Nov 07, 2018

 

  • As we move past the US mid-term elections, we take a look at how stocks are trading in Europe. As seen in the graph below, we compare the next-twelve-months price/earnings (NTM P/E) against last-twelve-months return on equity (LTM ROE) for 11 indices in Europe to better understand how stocks in European countries are priced relative to their ability to generate returns.
     
  •  Our analysis of European stock markets looks at two indices that track general European stocks: The Euro Stoxx 50 is a basket of 50 blue-chip stocks across Europe that are leaders in Europe’s most notable sectors while the STOXX Europe 600 is a basket of 600 small, mid, and large-cap stocks from 17 countries across Europe.  
     
  • The remainder of our analysis focuses on the 9 largest economies in Europe by selecting indices that track stocks specific to their respective countries -- these countries include Germany, the United Kingdom, France, Italy, Russia, Spain, Netherlands, Switzerland, and Sweden.
     
  • Our analysis reveals that Italian stocks, as represented by the FTSE MIB Index which tracks the 40 most-traded Italian stocks, and Russian stocks, as represented by the MOEX Russia Index which tracks the 50 most-traded Russian stocks, are the cheapest priced stocks in developed Europe. 
     
  • It is no surprise to see that Italian stocks are priced cheaply relative to European peers, as investors have sold Italian stocks amidst concerns of a growing budget deficit for the Italian government.

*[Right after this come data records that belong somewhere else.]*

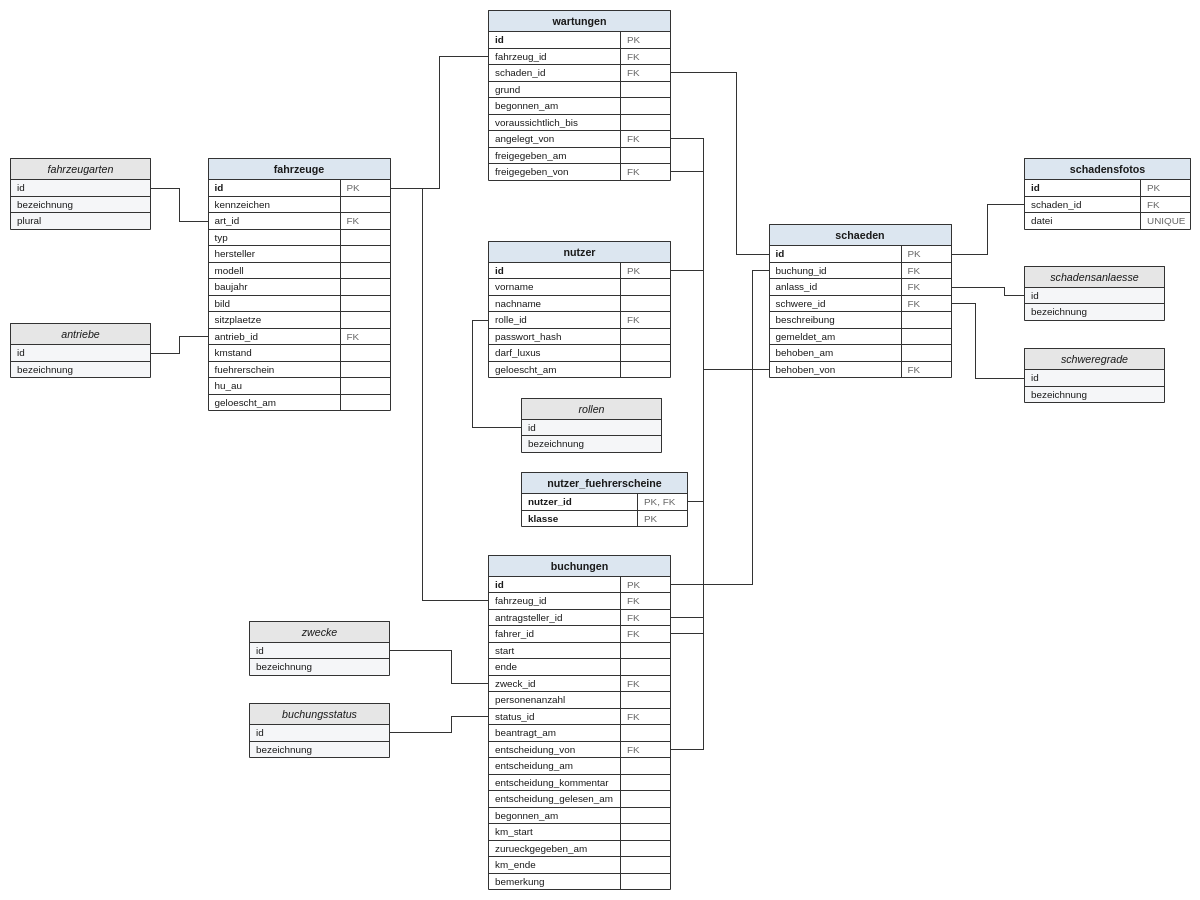
<!DOCTYPE html>
<html lang="de">
<head>
<meta charset="utf-8">
<title>Datenbankschema Fahrzeugbuchung</title>
<style>
:root {
  --paper: #ffffff;
  --line: #333333;
  --ink: #1a1a1a;
  --key-ink: #666666;
  --entity-head: #dce6f0;
  --lookup-head: #e6e6e6;
  --lookup-row: #f5f6f8;
}
* { box-sizing: border-box; margin: 0; padding: 0; }
html, body { width: 1200px; height: 900px; overflow: hidden; background: var(--paper); }
body { font-family: "Liberation Sans", Arial, sans-serif; font-size: 9.9px; color: var(--ink); }
.schema { position: relative; width: 1200px; height: 900px; }
.relations { position: absolute; left: 0; top: 0; fill: none; stroke: var(--line); stroke-width: 1; shape-rendering: crispEdges; }
.entity {
  position: absolute; left: var(--x); top: var(--y); width: 183px;
  border: 1px solid var(--line); border-bottom: 0; border-radius: 1px; background: var(--paper);
}
.entity.narrow { width: 167px; }
.entity.lookup { width: 141px; background: var(--lookup-row); }
h2 {
  height: 21px; line-height: 21px; border-bottom: 1px solid var(--line);
  background: var(--entity-head); font-size: 10.7px; font-weight: 700; text-align: center;
}
.lookup h2 { background: var(--lookup-head); font-weight: 400; font-style: italic; }
ul { list-style: none; }
li { display: flex; height: 16.5px; line-height: 15.5px; border-bottom: 1px solid var(--line); white-space: nowrap; }
.field { flex: 1; padding-left: 6px; }
.primary .field { font-weight: 700; }
.key { width: 50px; padding-left: 6px; border-left: 1px solid var(--line); color: var(--key-ink); }
</style>
</head>
<body>
<main class="schema">
  <svg class="relations" width="1200" height="900" viewBox="0 0 1200 900" aria-hidden="true">
    <polyline points="150,188.5 179.5,188.5 179.5,221.5 208,221.5"/>
    <polyline points="150,353.5 179.5,353.5 179.5,336.5 208,336.5"/>
    <polyline points="390,188.5 439.5,188.5 439.5,56.5 489,56.5"/>
    <polyline points="390,188.5 422.5,188.5 422.5,600.5 489,600.5"/>
    <polyline points="670,72.5 736.5,72.5 736.5,254.5 769,254.5"/>
    <polyline points="670,138.5 703.5,138.5 703.5,749.5 670,749.5"/>
    <line x1="670" y1="171.5" x2="703" y2="171.5"/>
    <line x1="670" y1="270.5" x2="703" y2="270.5"/>
    <line x1="703" y1="369.5" x2="769" y2="369.5"/>
    <line x1="687" y1="501.5" x2="703" y2="501.5"/>
    <line x1="670" y1="617.5" x2="703" y2="617.5"/>
    <line x1="670" y1="633.5" x2="703" y2="633.5"/>
    <polyline points="670,584.5 752.5,584.5 752.5,270.5 769,270.5"/>
    <polyline points="489,320.5 472.5,320.5 472.5,427.5 522,427.5"/>
    <polyline points="390,650.5 451.5,650.5 451.5,683.5 489,683.5"/>
    <polyline points="390,732.5 451.5,732.5 451.5,716.5 489,716.5"/>
    <polyline points="950,254.5 987.5,254.5 987.5,204.5 1025,204.5"/>
    <polyline points="950,287.5 1004.5,287.5 1004.5,295.5 1025,295.5"/>
    <polyline points="950,303.5 975.5,303.5 975.5,378.5 1025,378.5"/>
  </svg>

  <section class="entity" style="--x:488px;--y:10px">
    <h2>wartungen</h2>
    <ul>
      <li class="primary"><span class="field">id</span><span class="key">PK</span></li>
      <li><span class="field">fahrzeug_id</span><span class="key">FK</span></li>
      <li><span class="field">schaden_id</span><span class="key">FK</span></li>
      <li><span class="field">grund</span><span class="key"></span></li>
      <li><span class="field">begonnen_am</span><span class="key"></span></li>
      <li><span class="field">voraussichtlich_bis</span><span class="key"></span></li>
      <li><span class="field">angelegt_von</span><span class="key">FK</span></li>
      <li><span class="field">freigegeben_am</span><span class="key"></span></li>
      <li><span class="field">freigegeben_von</span><span class="key">FK</span></li>
    </ul>
  </section>

  <section class="entity lookup" style="--x:10px;--y:158px">
    <h2>fahrzeugarten</h2>
    <ul>
      <li><span class="field">id</span></li>
      <li><span class="field">bezeichnung</span></li>
      <li><span class="field">plural</span></li>
    </ul>
  </section>

  <section class="entity" style="--x:207.5px;--y:158px">
    <h2>fahrzeuge</h2>
    <ul>
      <li class="primary"><span class="field">id</span><span class="key">PK</span></li>
      <li><span class="field">kennzeichen</span><span class="key"></span></li>
      <li><span class="field">art_id</span><span class="key">FK</span></li>
      <li><span class="field">typ</span><span class="key"></span></li>
      <li><span class="field">hersteller</span><span class="key"></span></li>
      <li><span class="field">modell</span><span class="key"></span></li>
      <li><span class="field">baujahr</span><span class="key"></span></li>
      <li><span class="field">bild</span><span class="key"></span></li>
      <li><span class="field">sitzplaetze</span><span class="key"></span></li>
      <li><span class="field">antrieb_id</span><span class="key">FK</span></li>
      <li><span class="field">kmstand</span><span class="key"></span></li>
      <li><span class="field">fuehrerschein</span><span class="key"></span></li>
      <li><span class="field">hu_au</span><span class="key"></span></li>
      <li><span class="field">geloescht_am</span><span class="key"></span></li>
    </ul>
  </section>

  <section class="entity lookup" style="--x:10px;--y:323px">
    <h2>antriebe</h2>
    <ul>
      <li><span class="field">id</span></li>
      <li><span class="field">bezeichnung</span></li>
    </ul>
  </section>

  <section class="entity" style="--x:488px;--y:240.5px">
    <h2>nutzer</h2>
    <ul>
      <li class="primary"><span class="field">id</span><span class="key">PK</span></li>
      <li><span class="field">vorname</span><span class="key"></span></li>
      <li><span class="field">nachname</span><span class="key"></span></li>
      <li><span class="field">rolle_id</span><span class="key">FK</span></li>
      <li><span class="field">passwort_hash</span><span class="key"></span></li>
      <li><span class="field">darf_luxus</span><span class="key"></span></li>
      <li><span class="field">geloescht_am</span><span class="key"></span></li>
    </ul>
  </section>

  <section class="entity lookup" style="--x:521px;--y:397.5px">
    <h2>rollen</h2>
    <ul>
      <li><span class="field">id</span></li>
      <li><span class="field">bezeichnung</span></li>
    </ul>
  </section>

  <section class="entity narrow" style="--x:521px;--y:472px">
    <h2>nutzer_fuehrerscheine</h2>
    <ul>
      <li class="primary"><span class="field">nutzer_id</span><span class="key">PK, FK</span></li>
      <li class="primary"><span class="field">klasse</span><span class="key">PK</span></li>
    </ul>
  </section>

  <section class="entity" style="--x:488px;--y:554.5px">
    <h2>buchungen</h2>
    <ul>
      <li class="primary"><span class="field">id</span><span class="key">PK</span></li>
      <li><span class="field">fahrzeug_id</span><span class="key">FK</span></li>
      <li><span class="field">antragsteller_id</span><span class="key">FK</span></li>
      <li><span class="field">fahrer_id</span><span class="key">FK</span></li>
      <li><span class="field">start</span><span class="key"></span></li>
      <li><span class="field">ende</span><span class="key"></span></li>
      <li><span class="field">zweck_id</span><span class="key">FK</span></li>
      <li><span class="field">personenanzahl</span><span class="key"></span></li>
      <li><span class="field">status_id</span><span class="key">FK</span></li>
      <li><span class="field">beantragt_am</span><span class="key"></span></li>
      <li><span class="field">entscheidung_von</span><span class="key">FK</span></li>
      <li><span class="field">entscheidung_am</span><span class="key"></span></li>
      <li><span class="field">entscheidung_kommentar</span><span class="key"></span></li>
      <li><span class="field">entscheidung_gelesen_am</span><span class="key"></span></li>
      <li><span class="field">begonnen_am</span><span class="key"></span></li>
      <li><span class="field">km_start</span><span class="key"></span></li>
      <li><span class="field">zurueckgegeben_am</span><span class="key"></span></li>
      <li><span class="field">km_ende</span><span class="key"></span></li>
      <li><span class="field">bemerkung</span><span class="key"></span></li>
    </ul>
  </section>

  <section class="entity lookup" style="--x:249px;--y:620.5px">
    <h2>zwecke</h2>
    <ul>
      <li><span class="field">id</span></li>
      <li><span class="field">bezeichnung</span></li>
    </ul>
  </section>

  <section class="entity lookup" style="--x:249px;--y:703px">
    <h2>buchungsstatus</h2>
    <ul>
      <li><span class="field">id</span></li>
      <li><span class="field">bezeichnung</span></li>
    </ul>
  </section>

  <section class="entity" style="--x:768.5px;--y:224px">
    <h2>schaeden</h2>
    <ul>
      <li class="primary"><span class="field">id</span><span class="key">PK</span></li>
      <li><span class="field">buchung_id</span><span class="key">FK</span></li>
      <li><span class="field">anlass_id</span><span class="key">FK</span></li>
      <li><span class="field">schwere_id</span><span class="key">FK</span></li>
      <li><span class="field">beschreibung</span><span class="key"></span></li>
      <li><span class="field">gemeldet_am</span><span class="key"></span></li>
      <li><span class="field">behoben_am</span><span class="key"></span></li>
      <li><span class="field">behoben_von</span><span class="key">FK</span></li>
    </ul>
  </section>

  <section class="entity narrow" style="--x:1024px;--y:158px">
    <h2>schadensfotos</h2>
    <ul>
      <li class="primary"><span class="field">id</span><span class="key">PK</span></li>
      <li><span class="field">schaden_id</span><span class="key">FK</span></li>
      <li><span class="field">datei</span><span class="key">UNIQUE</span></li>
    </ul>
  </section>

  <section class="entity lookup" style="--x:1024px;--y:265.5px">
    <h2>schadensanlaesse</h2>
    <ul>
      <li><span class="field">id</span></li>
      <li><span class="field">bezeichnung</span></li>
    </ul>
  </section>

  <section class="entity lookup" style="--x:1024px;--y:348px">
    <h2>schweregrade</h2>
    <ul>
      <li><span class="field">id</span></li>
      <li><span class="field">bezeichnung</span></li>
    </ul>
  </section>
</main>
</body>
</html>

Fears of a growing Italian deficit have caused Italian bond yields to spike, resulting in a higher discount rate for Italian stocks that will cause lower risk-adjusted returns.  
     
  • Russian stocks are by far the cheapest priced among those in Europe with the MOEX Russia Index maintaining an aggregate LTM ROE of 14.5% while its aggregate NTM P/E is a minimal 5.6x. Russian stock valuations are hurt by investors selling the Russian Ruble in response to US sanctions on Russia in 2018 -- the Russian Ruble has depreciated 12.4% against the US dollar so far in 2018.
     
  • Among the most expensive stocks in Europe are Swiss stocks, as represented by the Swiss Market Index which tracks 20 of the largest and most liquid large and mid-cap Swiss stocks, and Swedish stocks, as represented by the OMX Stockholm 30 Index which tracks 30 of the most-traded Swedish stocks. 
     
  • Both the Euro Stoxx 50 and the STOXX Europe 600 are just off the line-of-best-fit for the 11 European indices selected, indicating that the constituents of these two indices are a strong representation of overall European markets.

 

Source: Bloomberg